__Entries provided__.

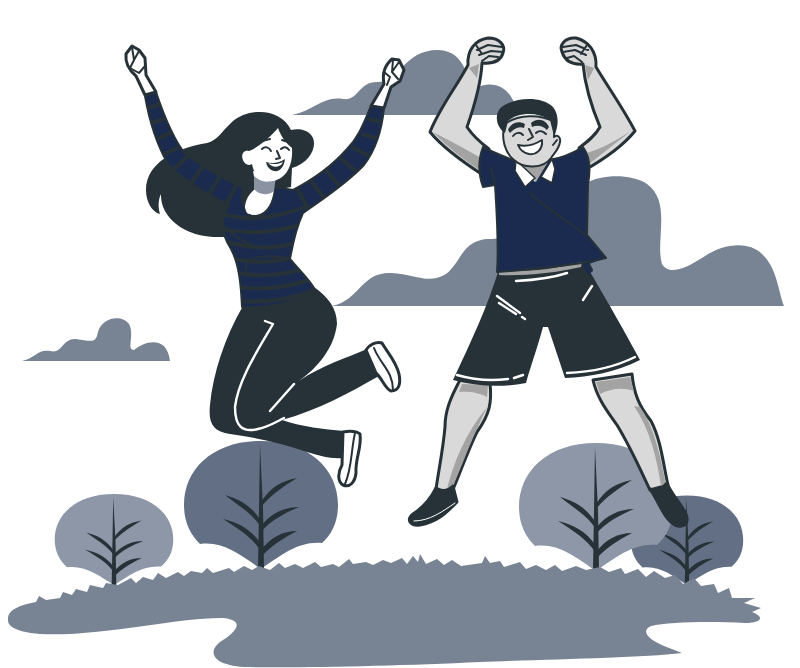
<!DOCTYPE html>
<html lang="en">
<head>
<meta charset="utf-8">
<title>Jumping for joy</title>
<style>
:root{--paper:#fff;--ink:#263238;--navy:#1b2b50;--slate:#788394;--tree-light:#8e97a8;--tree-dark:#636f85;--skin:#d9d9d9;--shade:#a3a3a3}
html,body{margin:0;background:var(--paper);overflow:hidden}
svg{display:block;width:800px;height:668px}
.slate{fill:var(--slate)}
.light{fill:var(--tree-light)}
.dark{fill:var(--tree-dark)}
.ink{fill:var(--ink)}
.navy{fill:var(--navy)}
.shade{fill:var(--shade)}
.white{fill:var(--paper)}
.outlined{stroke:var(--ink);stroke-width:3;stroke-linejoin:round;stroke-linecap:round}
.skin{fill:var(--skin)}
.line{fill:none;stroke:var(--ink);stroke-width:2;stroke-linecap:round;stroke-linejoin:round}
.piping{fill:none;stroke:var(--paper);stroke-width:2.4;stroke-linecap:round;stroke-linejoin:round}
.stripes{fill:none;stroke:var(--ink);stroke-width:4}
</style>
</head>
<body>
<svg viewBox="0 0 800 668" role="img" aria-label="A woman and a man jump for joy above a meadow with trees and clouds">
<defs>
<path id="crown" d="M0 -128C48 -128 77 -100 77 -64C77 -46 70 -34 61 -26C38 -28 22 -15 0 0C-22 -15 -38 -28 -61 -25C-70 -34 -77 -46 -77 -64C-77 -100 -48 -128 0 -128Z"/>
<g id="branches" class="ink">
<path d="M-1 -124L2 -60L3 0H-3L-2 -60Z"/>
<path d="M0 -67C10 -82 20 -88 36 -91C22 -82 12 -76 0 -62ZM0 -43C10 -56 24 -62 38 -62C24 -56 10 -49 0 -37ZM0 -48C-10 -64 -22 -70 -36 -74C-24 -64 -10 -57 0 -42ZM0 -25C-10 -40 -22 -46 -38 -50C-24 -41 -10 -33 0 -18ZM0 -19C10 -32 22 -38 36 -38C22 -31 10 -23 0 -12Z"/>
</g>
<path id="sweater-shape" d="M145 96L156 92C164 116 173 139 186 155C205 168 224 179 243 188C240 206 246 217 256 216C268 215 275 201 274 187L293 190C314 179 334 164 347 149C359 137 364 122 371 106L384 108C382 129 377 148 364 165C344 186 318 202 303 213C295 230 292 248 290 259C299 270 308 278 314 288C300 301 270 309 242 307C241 284 239 264 231 249C222 235 219 220 229 205C205 193 181 178 168 164C156 143 149 119 145 96Z"/>
<clipPath id="sweater-clip"><use href="#sweater-shape"/></clipPath>
</defs>

<g id="clouds" class="slate">
<path d="M292 115C316 110 322 96 343 99C359 101 358 82 377 82C401 82 403 50 438 50C469 51 463 84 481 86C499 80 514 92 518 115Z"/>
<path d="M332 306C360 300 361 272 391 273C416 274 428 285 446 274C462 262 462 238 492 239L570 230L587 183C602 174 632 174 647 184C672 202 655 241 662 264C669 276 686 268 702 258C722 244 747 240 762 254C777 268 778 290 784 306Z"/>
<path d="M22 361C36 358 37 349 50 351C63 354 62 338 76 339C91 341 96 344 98 332C102 317 122 314 129 324C135 335 126 350 134 350C145 341 167 335 170 361Z"/>
</g>

<g id="trees">
<g transform="translate(114 585) scale(.77 .71)"><use href="#crown" class="light"/><use href="#branches"/></g>
<g transform="translate(261 569)"><use href="#crown" class="dark"/><use href="#branches"/></g>
<g transform="translate(687 585) scale(.73 .7)"><use href="#crown" class="dark"/><use href="#branches"/></g>
<g transform="translate(596 571)"><use href="#crown" class="light"/><use href="#branches"/></g>
</g>

<path id="meadow" class="slate" d="M8 619C8 609 21 605 36 602L39 596L46 600L60 598L63 592L72 595L76 589L87 592L90 585L103 588L106 583L118 585L131 578L136 583L143 577L153 580L158 573L166 578L178 572L184 576L191 571L202 573L207 568L213 573L229 568L234 572L244 566L252 570L259 566L270 570L279 563L285 568L295 564L303 568L315 562L321 567L333 564L339 567L349 559L353 564L366 562L373 565L383 560L391 563L402 558L407 564L413 556L418 562L420 554L426 564L437 559L444 565L452 560L461 566L482 563L485 556L490 563L500 561L504 567L520 562L526 569L536 565L546 570L555 565L562 571L576 566L586 570L600 567L609 572L621 568L625 574L638 569L646 577L654 571L665 578L675 575L683 584L694 578L701 586L714 584L718 593L729 588L732 598L755 598L744 603L761 608L752 612C765 617 762 623 745 623C710 621 668 622 651 626C640 631 649 640 664 646L682 653C640 658 555 659 480 662C400 666 300 668 244 667C211 665 208 651 220 642C236 632 246 621 224 618C178 617 101 637 40 634C18 632 7 627 8 619Z"/>

<g id="woman">
<path class="ink" d="M291 130C281 108 249 107 232 122C221 132 218 140 207 143C177 148 146 162 146 190C146 202 152 212 160 214C158 208 158 200 161 194C160 216 183 239 225 237L252 195L291 187L292 168C309 163 317 148 313 138C309 130 300 128 291 130Z"/>
<g class="outlined white">
<path d="M145 95L136 76C130 71 125 63 126 54L132 46L139 50L145 58L146 75L156 92Z"/>
<path d="M371 106L384 84C382 74 384 66 392 59L399 60L404 70L400 81L391 87L384 108Z"/>
</g>
<path class="line" d="M132 47L134 60L139 51M134 60L130 68L139 73L145 66M393 60L392 72L399 62M392 72L398 79M384 72L390 77L387 85"/>
<path class="ink" d="M243 306C225 337 213 373 210 405C208 423 213 432 230 434C257 438 282 443 307 452C321 456 331 459 342 458L344 431C323 429 303 427 282 420C318 410 349 393 379 376L367 349C349 357 322 365 299 381C317 368 334 349 337 324C337 308 328 297 314 287Z"/>
<use href="#sweater-shape" class="navy"/>
<g clip-path="url(#sweater-clip)" class="stripes">
<path d="M145 109L163 103M149 124L169 117M155 140L177 130M162 155L184 145M173 170L191 153M190 185L205 163M207 197L222 173M224 208L238 182"/>
<path d="M368 119L386 123M362 134L382 140M352 147L373 158M339 157L359 174M325 169L341 188M309 178L325 199M296 187L309 210"/>
<path d="M220 213C246 222 273 219 305 207M220 229C249 235 275 233 303 224M227 242C252 249 275 249 295 243M235 259C255 264 275 262 295 257M238 273C260 277 286 275 305 268M240 287C265 291 289 287 312 279M241 301C270 303 294 298 314 290"/>
</g>
<use href="#sweater-shape" class="line"/>
<path class="line" d="M222 224C231 234 242 243 259 247M290 259C272 254 254 256 247 262L245 274"/>
<path class="white" d="M253 171L256 188C246 196 243 206 247 213C258 219 274 205 274 187L273 175Z"/>
<path fill="#8b93a3" d="M254 176C263 184 272 183 276 176L274 191C268 196 259 195 254 189Z"/>
<path class="white" d="M278 128C265 143 254 149 249 151C243 149 240 156 244 162C247 166 251 165 252 164C254 176 263 183 273 181C288 178 293 163 292 148C287 144 281 137 278 128Z"/>
<path class="line" d="M262 149C265 146 269 147 271 151M281 149C284 146 287 147 289 150M262 141L270 139M282 140L288 142M277 151L280 158L276 159"/>
<path class="ink" d="M266 162C273 164 279 163 285 159C284 168 279 172 274 171C270 170 267 167 266 162Z"/>
<path class="white" d="M268 163C274 165 279 164 283 162L281 165C276 168 272 167 268 163Z"/>
<path class="piping" d="M265 321L273 324C256 353 238 381 235 407C235 426 242 433 258 429C268 427 276 422 284 418M270 411L294 384"/>
<g class="outlined white">
<path d="M366 350C369 345 376 341 382 343C387 352 396 361 399 374C401 384 399 391 391 391C385 389 382 378 376 373Z"/>
<path d="M343 432C349 431 356 431 360 434C362 448 355 458 356 473C355 482 350 488 343 485C337 481 338 472 342 465Z"/>
</g>
<path class="line" d="M374 348C380 364 393 371 393 390M355 433C351 450 352 468 345 484"/>
</g>

<g id="man">
<g class="outlined skin">
<path d="M483 175C466 164 444 149 430 132C440 107 457 86 468 65C467 50 475 40 488 38C500 38 506 46 503 53C501 60 494 64 482 63C481 85 474 107 467 127C473 136 481 143 489 149Z"/>
<path d="M583 171C601 161 622 147 635 131C623 108 608 87 596 67C597 51 588 41 576 38C565 37 559 45 562 52C565 61 572 65 583 64C585 86 592 108 600 127C595 136 587 142 579 148Z"/>
</g>
<path class="shade" d="M482 172C466 161 448 148 433 132C442 137 455 143 481 158ZM584 168L631 131C618 139 602 149 586 153ZM469 68L479 64L477 78ZM585 65L594 68L588 80Z"/>
<path class="line" d="M477 50L488 45L502 47M479 55L491 51L503 52M482 61L489 56L498 57M476 45L482 54M588 50L576 45L563 47M586 55L575 50L563 52M582 62L574 56L567 58M587 45L581 54"/>
<g class="outlined skin">
<path d="M460 380C451 397 445 410 445 427C443 450 439 468 436 489L451 494C460 474 467 452 477 432C490 414 492 402 490 383Z"/>
<path d="M593 380C597 398 607 411 617 425C631 448 640 469 650 490L668 485C663 463 661 440 651 421C639 406 634 394 632 374Z"/>
</g>
<path class="shade" d="M462 384L488 385L487 397C480 393 470 391 459 392ZM476 431C468 449 460 470 451 491L447 489C454 462 465 434 487 407ZM596 382L630 377L634 391C622 387 610 389 600 394ZM640 407C654 426 660 455 666 484L661 486C657 459 650 429 634 406Z"/>
<g class="ink outlined">
<path d="M436 488C442 492 448 491 453 486L457 502C447 512 438 522 420 525C410 526 406 520 413 514C424 507 431 498 436 488Z"/>
<path d="M650 489C657 491 663 488 667 483C671 494 681 503 686 514C690 525 682 528 675 525C664 519 660 504 650 489Z"/>
</g>
<path class="piping" stroke-width="1" d="M414 521C430 521 443 511 455 503" style="stroke-width:1"/>
<path class="ink" d="M498 272L585 263C594 279 617 317 640 360C616 372 590 377 565 378L548 327H543C537 349 531 365 526 383C501 388 475 386 453 380C471 342 488 305 498 272Z"/>
<path class="shade" d="M499 271C527 272 558 269 582 262L581 267C555 273 525 276 499 275Z"/>
<path class="piping" d="M457 375C474 380 492 381 508 379M514 378L523 375M567 373C594 372 617 366 635 357M497 296L520 313M499 303L516 314M522 317L525 319M592 286L583 300M516 281C535 280 552 278 567 273"/>
<path class="navy" d="M483 147C494 153 505 157 518 162L535 182L549 160C562 158 573 153 583 147C589 155 591 168 588 184L587 235L606 258L589 264L593 271L588 275L582 262C555 267 524 270 497 272C499 245 497 217 495 185L483 187C478 173 478 160 483 147Z"/>
<path class="line" d="M483 147C494 153 505 157 518 162M549 160C562 158 573 153 583 147C589 155 591 168 588 184L587 235L606 258L582 263C555 267 524 270 497 272C499 245 497 217 495 185L483 187C478 173 478 160 483 147M530 193C546 209 565 219 586 235M588 262L592 270M495 185L491 168"/>
<path class="shade" d="M516 157L536 182L550 158Z"/>
<g class="outlined white" style="stroke-width:1.5">
<path d="M516 160L535 178L525 187L515 171Z"/>
<path d="M552 159L541 177L552 183L555 169Z"/>
</g>
<path class="skin line" style="fill:var(--skin)" d="M505 124C500 139 506 154 514 160C524 169 543 169 551 158C555 152 559 149 560 142C561 137 557 134 554 137L555 122C540 114 518 114 505 124Z"/>
<path class="ink" d="M505 133C495 126 494 112 503 106C517 97 542 96 553 107C560 116 558 128 554 136L550 120C536 111 517 113 508 121Z"/>
<path class="ink" d="M508 130C511 123 518 120 525 124L524 128C518 126 514 129 510 133ZM531 123C538 117 546 120 549 127L547 130C542 125 537 125 532 127Z"/>
<path class="line" d="M513 136C516 132 520 132 523 135M536 133C539 130 543 131 546 134M529 129L533 137L528 140M553 145L557 140"/>
<path class="white line" style="fill:var(--paper)" d="M518 145C526 147 534 145 542 140C543 150 536 155 529 154C524 153 520 150 518 145Z"/>
</g>
</svg>
</body>
</html>
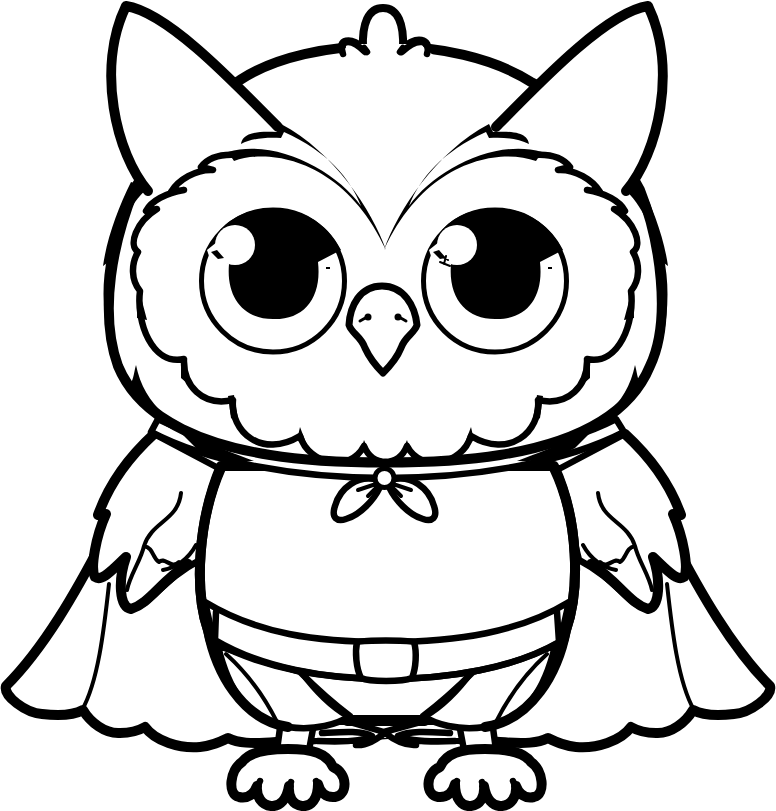
<!DOCTYPE html>
<html lang="en">
<head>
<meta charset="utf-8">
<title>Caped owl colouring page</title>
<style>
:root { --ink: #000; --paper: #fff; }
html, body { margin: 0; background: var(--paper); overflow: hidden; }
svg { display: block; width: 776px; height: 811px; }
.outline, .medium, .fine { fill: var(--paper); stroke: var(--ink); stroke-linejoin: round; stroke-linecap: round; }
.outline { stroke-width: 10; }
.medium { stroke-width: 6.5; }
.fine { stroke-width: 4; }
.open { fill: none; }
.ink { fill: var(--ink); }
.paper { fill: var(--paper); }
</style>
</head>
<body>
<svg viewBox="0 0 776 811" role="img" aria-label="Line drawing of an owl wearing a cape and a belt">
<defs>
<g id="cape-side">
<path class="outline" d="M104 538C76 592 44 648 6 686C3 696 26 713 42 714C58 716 72 716 83 710C90 722 105 734 120 733C130 733 138 731 145 727C155 741 180 749 200 747C212 746 220 742 228 738C238 743 250 744 276 742L388 734V470H155Z"/>
<path class="fine open" d="M109 584C104 630 98 682 82 710"/>
</g>
<g id="wing">
<path class="medium" d="M154 434C130 456 108 484 97 515L105 514C96 536 88 568 94 577C101 584 112 570 127 556C118 580 117 607 131 610C152 604 162 580 200 560L222 470Z"/>
<path class="outline open" d="M154 434C130 456 109 484 98 515L106 514C96 536 90 568 95 577C102 582 112 570 126 557C118 580 119 607 131 609C150 603 160 582 188 564"/>
<path class="fine open" d="M181 493C178 521 152 521 144 546C154 548 152 558 159 562C165 556 171 570 179 562M196 545C188 560 175 568 163 570M144 546C141 560 130 575 127 590"/>
</g>
<g id="leg">
<path class="medium" d="M218 646C228 688 246 720 288 727C315 731 338 724 350 716C334 704 318 690 300 672Z"/>
<path class="fine open" d="M226 654C246 672 262 692 277 722M300 672C314 691 328 706 347 717"/>
</g>
<g id="foot">
<path class="medium" d="M280 728L277 750H309L313 729"/>
<path class="outline" d="M242 762C250 751 268 749 288 749C312 749 327 753 333 767C348 773 348 795 335 797C326 798 320 792 318 784C318 799 311 807 302 806C293 805 288 797 289 786C287 799 280 807 271 806C262 805 256 797 257 786C254 794 248 799 239 797C227 794 230 770 242 762Z"/>
<path class="medium open" d="M257 788L260 781M289 788L291 782M318 788L316 781"/>
</g>
<path id="bow-loop" class="medium" d="M378 480C358 474 340 488 335 506C331 518 337 522 346 519C360 515 374 500 380 487Z"/>
<g id="bow-creases">
<path class="fine open" d="M376 484L358 490M377 487L368 496"/>
</g>
<g id="head-tufts">
<path class="ink" d="M131 182C118 208 107 238 103 266L115 257C116 235 128 205 148 188Z"/>
<path class="ink" d="M109 250C101 280 103 310 107 334L114 320C111 298 111 280 117 254Z"/>
<path class="ink" d="M130 385C134 378 134 372 136 365C140 385 150 402 164 414L150 410Z"/>
<path class="ink" d="M164 416C188 436 214 446 254 461C236 462 214 458 196 448Z"/>
</g>
<path id="ear" d="M148 191C116 154 96 68 126 6C166 12 228 76 278 127"/>
<g id="brow">
<path class="ink" d="M386 250C372 210 334 152 281 124L277 132C246 130 242 138 241 144C252 138 268 137 281 138L284 132C328 152 350 178 361 206C336 170 274 138 228 152L234 161C272 147 346 162 386 250Z"/>
</g>
<path id="face-scallops" class="medium open" d="M236 155C220 154 208 158 201 167L213 170C196 169 178 180 171 192L184 190C166 193 151 201 146 211L157 209C136 222 128 245 138 252C131 264 131 280 140 291C136 322 152 366 184 359C183 385 202 407 233 400C230 432 262 459 300 436C309 465 350 473 364 446C368 456 376 462 386 462"/>
<g id="face-ticks">
<path class="ink" d="M138 286L147 320L137 318ZM181 358H186L188 384L181 378ZM228 396L234 395L239 424L231 418ZM297 440L300 427L308 448ZM361 450L364 440L371 456Z"/>
</g>
<g id="eye">
<ellipse class="medium" cx="273" cy="281" rx="71.500" ry="71" style="stroke-width:5"/>
<path class="ink" d="M214 240C232 200 312 192 341 250L318 262C322 298 304 320 273 319C244 319 226 298 229 264L214 257Z"/>
<circle class="paper" cx="235" cy="245" r="20"/>
<path class="paper" d="M207 250L217 242L228 264L213 268Z"/>
<path class="ink" d="M211 252L217 250L224 258L218 259ZM326 267H330V269H326Z"/>
</g>
</defs>

<rect class="paper" width="776" height="811"/>

<g id="cape">
<use href="#cape-side"/>
<use href="#cape-side" transform="translate(776 0) scale(-1 1)"/>
<path class="paper" d="M310 700H466V738H310Z"/>
<path class="medium open" d="M318 741C340 742 362 742 372 736C362 730 340 732 322 733M455 741C432 742 410 742 398 736C410 730 432 732 450 733M346 721L384 732L424 721M356 745C368 746 378 738 385 733C394 740 404 746 416 745"/>
</g>

<g id="feet">
<use href="#foot"/>
<use href="#foot" transform="translate(773 0) scale(-1 1)"/>
</g>

<g id="wings">
<use href="#wing"/>
<use href="#wing" transform="translate(779 0) scale(-1 1)"/>
</g>

<g id="body">
<path class="outline" d="M221 466C198 520 194 590 208 630C216 668 246 722 345 720H426C526 722 558 668 566 630C580 590 579 520 554 466Z"/>
<use href="#leg"/>
<use href="#leg" transform="translate(773 0) scale(-1 1)"/>
<path class="outline open" d="M221 468C198 520 194 590 208 630C216 672 242 720 288 727M554 468C579 520 580 590 566 630C558 672 532 720 485 727M347 721H425"/>
</g>

<g id="belt">
<path class="medium" d="M205 602C258 634 316 642 386 642C458 642 520 632 569 602L560 642C514 668 450 679 386 679C324 679 262 668 214 642Z"/>
<path class="medium open" d="M216 612L215 640C262 668 326 679 386 679C450 679 514 668 559 642L557 612"/>
<path class="medium" d="M357 642C366 640 406 640 414 642C417 652 416 668 412 678C402 682 370 682 361 678C356 668 355 652 357 642Z"/>
</g>

<g id="collar">
<path class="medium" d="M158 419L151 432C208 462 296 478 386 478C476 478 566 462 624 432L616 419C560 448 476 461 386 462C296 461 212 446 158 419Z"/>
</g>

<g id="head">
<path class="outline" d="M240 80C310 34 456 34 531 82C590 110 630 170 640 190C660 240 672 320 650 366C626 424 556 446 500 455C440 465 330 465 270 455C214 446 142 424 118 366C98 310 114 240 134 190C150 160 190 108 240 80Z"/>
<use href="#head-tufts"/>
<use href="#head-tufts" transform="translate(771 0) scale(-1 1)"/>
<path class="outline" style="stroke-width:8" d="M343 52C338 40 350 37 363 48C362 24 368 8 383 8C398 8 404 24 403 48C417 36 430 39 427 52"/>
<path class="paper" d="M338 55L350 44H420L433 55L400 70H360Z"/>
<path class="medium open" d="M343 54C338 40 350 37 365 52M427 54C431 40 418 37 402 52M364 48L367 52M403 48L400 52"/>
<g id="ears">
<use href="#ear" class="outline"/>
<use href="#ear" class="outline" transform="translate(774 0) scale(-1 1)"/>
</g>
<path class="paper" d="M153 190L276 135L384 250L494 135L618 190L600 360L384 455L170 360Z"/>
</g>

<g id="face">
<path class="paper" d="M236 155L146 211L136 280L184 359L233 400L300 436L386 460L470 436L537 400L586 359L634 280L624 211L534 155Z"/>
<use href="#face-scallops"/>
<use href="#face-scallops" transform="translate(771 0) scale(-1 1)"/>
<use href="#face-ticks"/>
<use href="#face-ticks" transform="translate(771 0) scale(-1 1)"/>
<use href="#brow"/>
<use href="#brow" transform="translate(770 0) scale(-1 1)"/>
<use href="#eye"/>
<use href="#eye" transform="translate(222 0)"/>
<path class="fine open" style="stroke-width:2" d="M438 254L448 260M440 262L450 266M446 256L444 264"/>
</g>

<g id="beak">
<path class="medium" style="stroke-width:7" d="M382 286C360 286 350 306 349 325C352 334 361 336 365 348C370 359 377 367 383 373C390 366 397 358 401 348C405 336 414 334 417 325C415 306 404 286 382 286Z"/>
<path class="fine open" style="stroke-width:3" d="M360 321L367 317M406 321L399 317"/>
<circle class="ink" cx="368" cy="317" r="3.500"/>
<circle class="ink" cx="398" cy="317" r="3.500"/>
</g>

<g id="bow">
<use href="#bow-loop"/>
<use href="#bow-loop" transform="translate(769 0) scale(-1 1)"/>
<use href="#bow-creases"/>
<use href="#bow-creases" transform="translate(769 0) scale(-1 1)"/>
<circle class="medium" cx="384.500" cy="478" r="9.500" style="stroke-width:5"/>
</g>
</svg>
</body>
</html>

__Work task__. Copy every line of the entries above in which "body" occurs.

__Reply__.
html,body{margin:0;background:var(--paper);overflow:hidden}
<body>
</body>
html, body { margin: 0; background: var(--paper); overflow: hidden; }
<body>
<g id="body">
</body>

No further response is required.